The Craftsmen Behind the Music

These Rhode Island artisans make instruments sing.

There’s an orchestral bass from 1610 on the table at Zachary S. Martin Luthierie’s Pawtucket repair shop. Martin’s restoring the centuries-old piece to musical glory, as he does for musicians nationwide. The process takes multiple years and he revels in it, working with his own hand-made tools while reimagining. “I can see the original maker working by candlelight on a dirt floor in the 17th century,” the soft-spoken Martin says, adding that when the musician returns to pick it up, his greatest joy comes from “standing back and listening to the player strike that first note.”


Shady Lea Guitars in South Kingstown's Pump House teaches the art of guitar making and makes its own line of instruments. It’s also a haven for artistic souls who come to play, listen and enjoy pot luck at its popular open-mic nights the last Saturday of the month. “We love teaching people how to make guitars,” says Dan Collins, who runs Shady Lea with Ariel Bodman, an opera singer who met and fell in love with Collins when she sought out an instrument to accompany her singing. “Sharing with people is better than building. Every night, we’re part of their lives.”

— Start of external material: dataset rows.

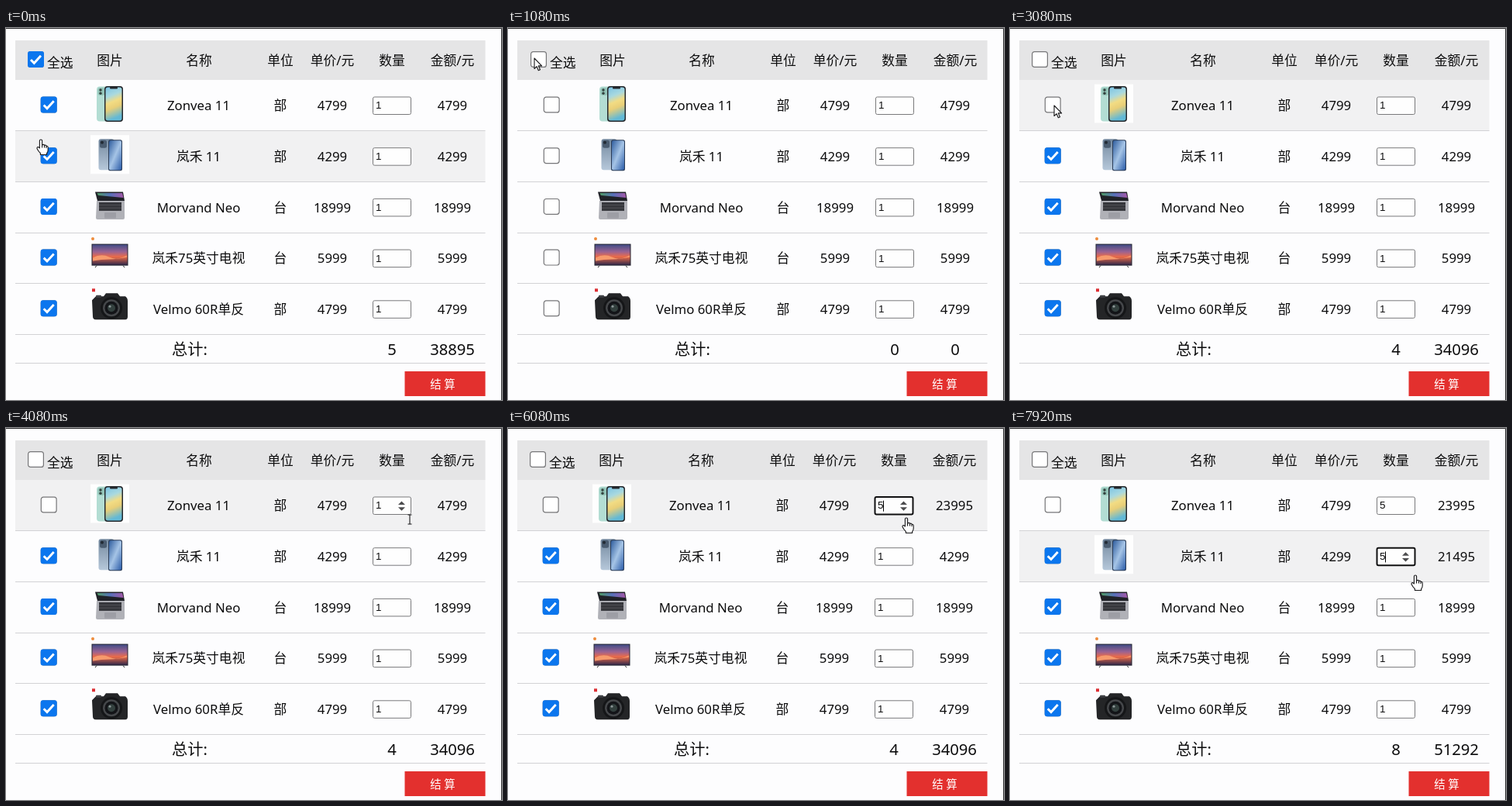
These frames come from a looping animation (640 by 480 pixels, 8000 ms). An HTML page:

```html
<!DOCTYPE html>
<html lang="zh-CN">
<head>
<meta charset="utf-8">
<title>购物车</title>
<style>
  html, body { margin: 0; width: 100%; height: 100%; overflow: hidden; background: #fdfdfe; }
  svg { display: block; width: 640px; height: 480px; }
  text { font: 16.8px "Noto Sans", "Noto Sans CJK SC", "Noto Sans CJK", sans-serif; fill: #0c0c0d; }
  .mid { text-anchor: middle; }
  .big { font-size: 20.2px; }
  .qty { font: 13.4px "Liberation Sans", Arial, sans-serif; }
  .pay { font-size: 14.4px; fill: #fff; }
</style>
</head>
<body>
<svg id="stage" viewBox="0 0 640 480">
  <defs>
    <linearGradient id="screenA" x2="0.2" y2="1">
      <stop offset="0" stop-color="#7cc4e4"/><stop offset=".3" stop-color="#a9d9e0"/>
      <stop offset=".5" stop-color="#f2dc84"/><stop offset=".68" stop-color="#e9cf78"/>
      <stop offset="1" stop-color="#62b9d6"/>
    </linearGradient>
    <linearGradient id="screenB" x2="1" y2="1">
      <stop offset="0" stop-color="#2f5d9e"/><stop offset=".5" stop-color="#a5c4e6"/>
      <stop offset="1" stop-color="#2b5ca8"/>
    </linearGradient>
    <linearGradient id="backB" x2="0" y2="1">
      <stop offset="0" stop-color="#74899f"/><stop offset="1" stop-color="#b6c8da"/>
    </linearGradient>
    <linearGradient id="sky" x2="0" y2="1">
      <stop offset="0" stop-color="#424d86"/><stop offset=".35" stop-color="#9a6292"/>
      <stop offset=".6" stop-color="#ec6b48"/><stop offset="1" stop-color="#34294a"/>
    </linearGradient>
    <linearGradient id="glow">
      <stop offset="0" stop-color="#4e9a62"/><stop offset=".5" stop-color="#5570b8"/>
      <stop offset="1" stop-color="#a558a8"/>
    </linearGradient>
  </defs>
</svg>
<script>
const LOOP = 8000, TICK = 1000 / 12;
const TOP = 67, ROW = 65.7;
const COL = { pic: 109, name: 248.5, unit: 354, price: 421, qty: 498, sum: 576 };
const INK = '#18181a';

// Product pictures, each in a 50 x 50 box
const phoneA = `
  <rect x="8" y="3" width="22" height="45" rx="4" fill="#b3ddd3"/>
  <rect x="9.500" y="4.500" width="9" height="10" rx="3" fill="#93c4b8"/>
  <circle cx="13" cy="7.500" r="1.700" fill="#34433f"/><circle cx="13" cy="11.700" r="1.700" fill="#34433f"/>
  <rect x="18" y="2.500" width="24" height="46" rx="4" fill="#25282c"/>
  <rect x="19.500" y="4" width="21" height="43" rx="3" fill="url(#screenA)"/>
  <rect x="25" y="3.500" width="10" height="2.500" rx="1" fill="#25282c"/>`;
const phoneB = `
  <rect x="10.500" y="5" width="20" height="40" rx="3" fill="url(#backB)"/>
  <rect x="12" y="6.500" width="9" height="10" rx="2.500" fill="#4a5c70"/>
  <circle cx="15" cy="9.500" r="2" fill="#222a34"/>
  <rect x="23" y="6" width="18" height="40" rx="2.500" fill="#2b3d58"/>
  <rect x="24" y="7" width="16" height="38" rx="2" fill="url(#screenB)"/>`;
const laptop = `
  <path d="M6 7.500H42L44 19H9Z" fill="#202228"/>
  <path d="M8.500 9H41L42.500 15L10 12Z" fill="url(#glow)"/>
  <path d="M8 19H44V41Q44 43 42 43H9Q7 43 7 41Z" fill="#b0b1b7"/>
  <rect x="11" y="21" width="29" height="11" fill="#35363b"/>
  <path d="M11 24.500H40M11 28.300H40" stroke="#5c5d63" stroke-width=".7"/>
  <rect x="18" y="34" width="15" height="7.500" rx="1" fill="#9d9ea5"/>`;
const tv = `
  <circle cx="3" cy="2.500" r="2" fill="#ee8c3c"/>
  <rect x="1.500" y="9" width="47" height="28" fill="#24242e"/>
  <rect x="2.500" y="10" width="45" height="26" fill="url(#sky)"/>
  <path d="M3 27Q14 21 24 26T47 24V26Q34 29 24 29T3 31Z" fill="#f79a6c"/>
  <path d="M8 37L6 39.500M42 37L44 39.500" stroke="#333"/>`;
const camera = `
  <rect x="2" y="1" width="4" height="4" fill="#dc2f34"/>
  <path d="M2 16L7 11H17L20 7H35L38 11H45Q48 13 48 17V37Q48 41 45 41H7Q3 41 3 37Z" fill="#242527"/>
  <rect x="7" y="9.500" width="7" height="3" rx="1" fill="#404246"/>
  <circle cx="27" cy="26" r="14" fill="#151618"/>
  <circle cx="27" cy="26" r="11" fill="#45474a"/>
  <circle cx="27" cy="26" r="8.500" fill="#131418"/>
  <circle cx="27" cy="26" r="5" fill="#33403e"/>
  <circle cx="25" cy="24" r="1.500" fill="#8d9698"/>`;

const items = [
  { name: 'Zonvea 11', unit: '部', price: 4799, pic: phoneA },
  { name: '岚禾 11', unit: '部', price: 4299, pic: phoneB },
  { name: 'Morvand Neo', unit: '台', price: 18999, pic: laptop },
  { name: '岚禾75英寸电视', unit: '台', price: 5999, pic: tv },
  { name: 'Velmo 60R单反', unit: '部', price: 4799, pic: camera }
];

// Each press raises the quantity by one; the amount follows on release
const presses = [[56, 61, 67, 70], [85, 88, 90, 92], [], [], []];
const releases = [[59, 64, 69, 72], [86, 89, 91, 93], [], [], []];

// Stops of the pointer: tick, x, y, shape from then on
const path = [
  [0, 45, 144, 'hand'], [7, 37, 66, 'arrow'], [10, 34, 39, 'arrow'], [18, 34, 39, 'arrow'],
  [20, 60, 64, 'hand'], [25, 173, 95, 'hand'], [29, 173, 95, 'hand'], [32, 66, 98, 'arrow'],
  [33, 57, 99, 'arrow'], [38, 57, 100, 'arrow'], [39, 57, 136, 'hand'], [40, 56, 160, 'arrow'],
  [43, 56, 161, 'arrow'], [44, 100, 152, 'hand'], [49, 521, 118, 'beam'], [50, 522, 114, 'hand'],
  [51, 522, 113, 'hand'], [53, 512, 92, 'arrow'], [72, 512, 92, 'arrow'], [73, 514, 116, 'hand'],
  [75, 515, 160, 'arrow'], [79, 515, 162, 'arrow'], [80, 516, 159, 'arrow'], [93, 516, 159, 'arrow'],
  [94, 520, 178, 'hand'], [95, 523, 190, 'hand']
];

const text = (x, y, s, cls = 'mid', id = '') => `<text x="${x}" y="${y}" class="${cls}" id="${id}">${s}</text>`;
const rowTop = i => TOP + i * ROW;

const checkbox = (id, x, y) => `<g id="${id}" transform="translate(${x} ${y})">
  <rect x=".6" y=".6" width="19.800" height="19.800" rx="3" fill="#fff" stroke="#767678" stroke-width="1.200"/>
  <g class="tick"><rect width="21" height="21" rx="3" fill="#0b76ee"/>
  <path d="M4 11L8.300 15.300L17 5.800" fill="none" stroke="#fff" stroke-width="2.900"/></g></g>`;

const spinner = i => `<g id="spin${i}">
  <rect id="up${i}" x="503" y="-7.500" width="15" height="8"/>
  <path d="M506 -1.200L510.500 -5.700L515 -1.200ZM506 2L510.500 6.500L515 2Z" fill="#4b4b4d"/></g>`;

function itemRow(it, i) {
  const top = rowTop(i), base = top + 39.2;
  return `<g transform="translate(${COL.pic} ${top + 5.5})"><rect id="plate${i}" width="50" height="50" fill="#fefefe"/>${it.pic}</g>
    ${checkbox('check' + i, 44.7, top + 21.5)}
    ${text(COL.name, base, it.name)}${text(COL.unit, base, it.unit)}${text(COL.price, base, it.price)}
    <g transform="translate(0 ${top + 33.2})">
      <rect x="473.500" y="-11.200" width="49" height="22.500" rx="2" fill="#fefefe" id="field${i}"/>
      ${text(477, 4.2, 1, 'qty', 'qty' + i)}
      <path id="caret${i}" d="M484.500 -6.500V7.500" stroke="#000"/>${spinner(i)}
    </g>
    ${text(COL.sum, base, '', 'mid', 'sum' + i)}`;
}

const heads = { 图片: 134, 名称: 249, 单位: 354, '单价/元': 421, 数量: 498, '金额/元': 576 };
const lines = [1, 2, 3, 4, 5].map(i => Math.floor(rowTop(i)) + 0.5).concat(432.5);
const pointers = `<g id="pointer" fill="#fff" stroke="${INK}" stroke-width="1.100" stroke-linejoin="round">
  <path id="arrow" d="M0 0V13.500L3.100 10.700L5.300 15.800L7.500 14.800L5.300 9.900H9.600Z"/>
  <path id="hand" d="M-1.600 11V1.500Q-1.600 0 0 0T1.600 1.500V7Q4 5.600 4.500 7.400Q6.700 6.500 7 8.500Q9.200 8 9.200 10.200V13.500Q9.200 16 7.600 17.500V19.500H-.6V17.500Q-3 15.500 -5 11.400Q-5 9.200 -3.300 9.600ZM1.600 7V10.500M4.500 7.600V10.500M7 8.700V11"/>
  <path id="beam" fill="none" d="M-2.500 -6H2.500M0 -6V6M-2.500 6H2.500"/></g>`;

const stage = document.getElementById('stage');
stage.insertAdjacentHTML('beforeend', `
  <rect width="640" height="480" fill="#fdfdfe"/>
  <rect x="12" y="16" width="606.500" height="51" fill="#e5e5e6"/>
  <rect id="hover" x="12" width="606.500" height="${ROW}" fill="#f1f1f2"/>
  <path d="${lines.map(y => `M12 ${y}H618.500`).join('')}" stroke="#d2d2d5"/>
  <g id="table">
    ${checkbox('checkAll', 28, 30)}${text(53, 51.3, '全选', '')}
    ${Object.entries(heads).map(([s, x]) => text(x, 48, s)).join('')}
    ${items.map(itemRow).join('')}
    ${text(237, 422, '总计:', 'mid big')}
    ${text(COL.qty, 422, '', 'mid big', 'count')}${text(COL.sum, 422, '', 'mid big', 'total')}
  </g>
  <rect x="514.500" y="443" width="104" height="32" fill="#e3302e"/>
  ${text(563.5, 464.5, '结 算', 'mid pay')}
  <path d="M0 .5H639.500V480" fill="none" stroke="#2c2c2e"/>
  ${pointers}`);

const $ = id => document.getElementById(id);
const show = (el, on) => { el.style.display = on ? '' : 'none'; };
const put = (id, s) => { if ($(id).textContent !== String(s)) $(id).textContent = s; };
const tickBox = (id, on) => show($(id).querySelector('.tick'), on);
const qtyAt = (list, n) => 1 + list.filter(t => t <= n).length;

function pointerAt(n) {
  const k = path.findLastIndex(p => p[0] <= n);
  const [t0, x0, y0, kind] = path[k];
  const [t1, x1, y1] = path[k + 1] || [t0 + 1, x0, y0];
  const f = (n - t0) / (t1 - t0);
  return { x: x0 + (x1 - x0) * f, y: y0 + (y1 - y0) * f, kind };
}

function isChecked(i, n) {
  if (n >= 13 && n < 17) return false;
  if (i === 0) return n < 35;
  return !(i === 1 && n >= 41 && n < 43);
}

function draw(n) {
  const p = pointerAt(n);
  const over = Math.floor((p.y - TOP) / ROW);
  const focus = n < presses[0][0] ? -1 : n < presses[1][0] ? 0 : 1;
  let count = 0, total = 0, all = true;

  items.forEach((it, i) => {
    const on = isChecked(i, n), focused = focus === i;
    const shown = qtyAt(presses[i], n), qty = qtyAt(releases[i], n);
    tickBox('check' + i, on);
    all = all && on;
    if (on) { count += qty; total += qty * it.price; }
    put('qty' + i, shown);
    put('sum' + i, qty * it.price);
    show($('plate' + i), over === i);

    const inField = over === i && p.x > 470 && p.kind !== 'hand';
    show($('spin' + i), focused || inField);
    show($('up' + i), inField && p.kind === 'arrow');
    $('up' + i).setAttribute('fill', shown > qty ? '#8a8a8c' : '#d3d3d5');
    show($('caret' + i), focused);
    $('field' + i).setAttribute('stroke', focused ? '#101011' : '#79797b');
    $('field' + i).setAttribute('stroke-width', focused ? 2 : 1);
  });

  tickBox('checkAll', all);
  put('count', count);
  put('total', total);
  // The columns shift slightly when the total is short
  $('table').setAttribute('transform', `translate(${total ? 0 : 1} 0)`);
  show($('hover'), over >= 0 && over < items.length);
  $('hover').setAttribute('y', rowTop(over));
  $('pointer').setAttribute('transform', `translate(${Math.round(p.x)} ${Math.round(p.y)})`);
  for (const k of ['arrow', 'hand', 'beam']) show($(k), k === p.kind);
}

const start = performance.now();
function frame(now) {
  const ms = Math.max(0, now - start) % LOOP;
  draw(Math.min(95, Math.floor((ms + 4) / TICK)));
  requestAnimationFrame(frame);
}
draw(0);
requestAnimationFrame(frame);
</script>
</body>
</html>
```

Bill Paukert makes electric guitars at his Unified Guitar Works in Warren. His instruments are made largely of metal and wood, “something that is unique in the electric guitar world,” he says, with current models offered bearing brand names Maven, Arbiter and Zephyr. “My guitars are a hybrid of a lot of things, but not to the point they don’t sound like what people expect an electric guitar to sound like,” says Paukert. “It’s a new take on what they’ve heard before. I embrace the classic aspect but elevate it to something new.”


Former trial lawyer Dennis McCarten owns McCarten Violins in Hope Artiste Village, a business that started as his hobby in the early ’90s. His full-service stringed instrument shop opened in 2006, with McCarten selling, renting, building, repairing and servicing while using the same analytical skills of a lawyer when engaged in the creative crafting process. “It is a total escape from the world,” he says. “When you get a violin in need of help, you triage the problems and figure the best way to repair it so it’s done efficiently and correcty. At the end of the day, they have a nice violin instead of the junk they brought in.”



Leave a reply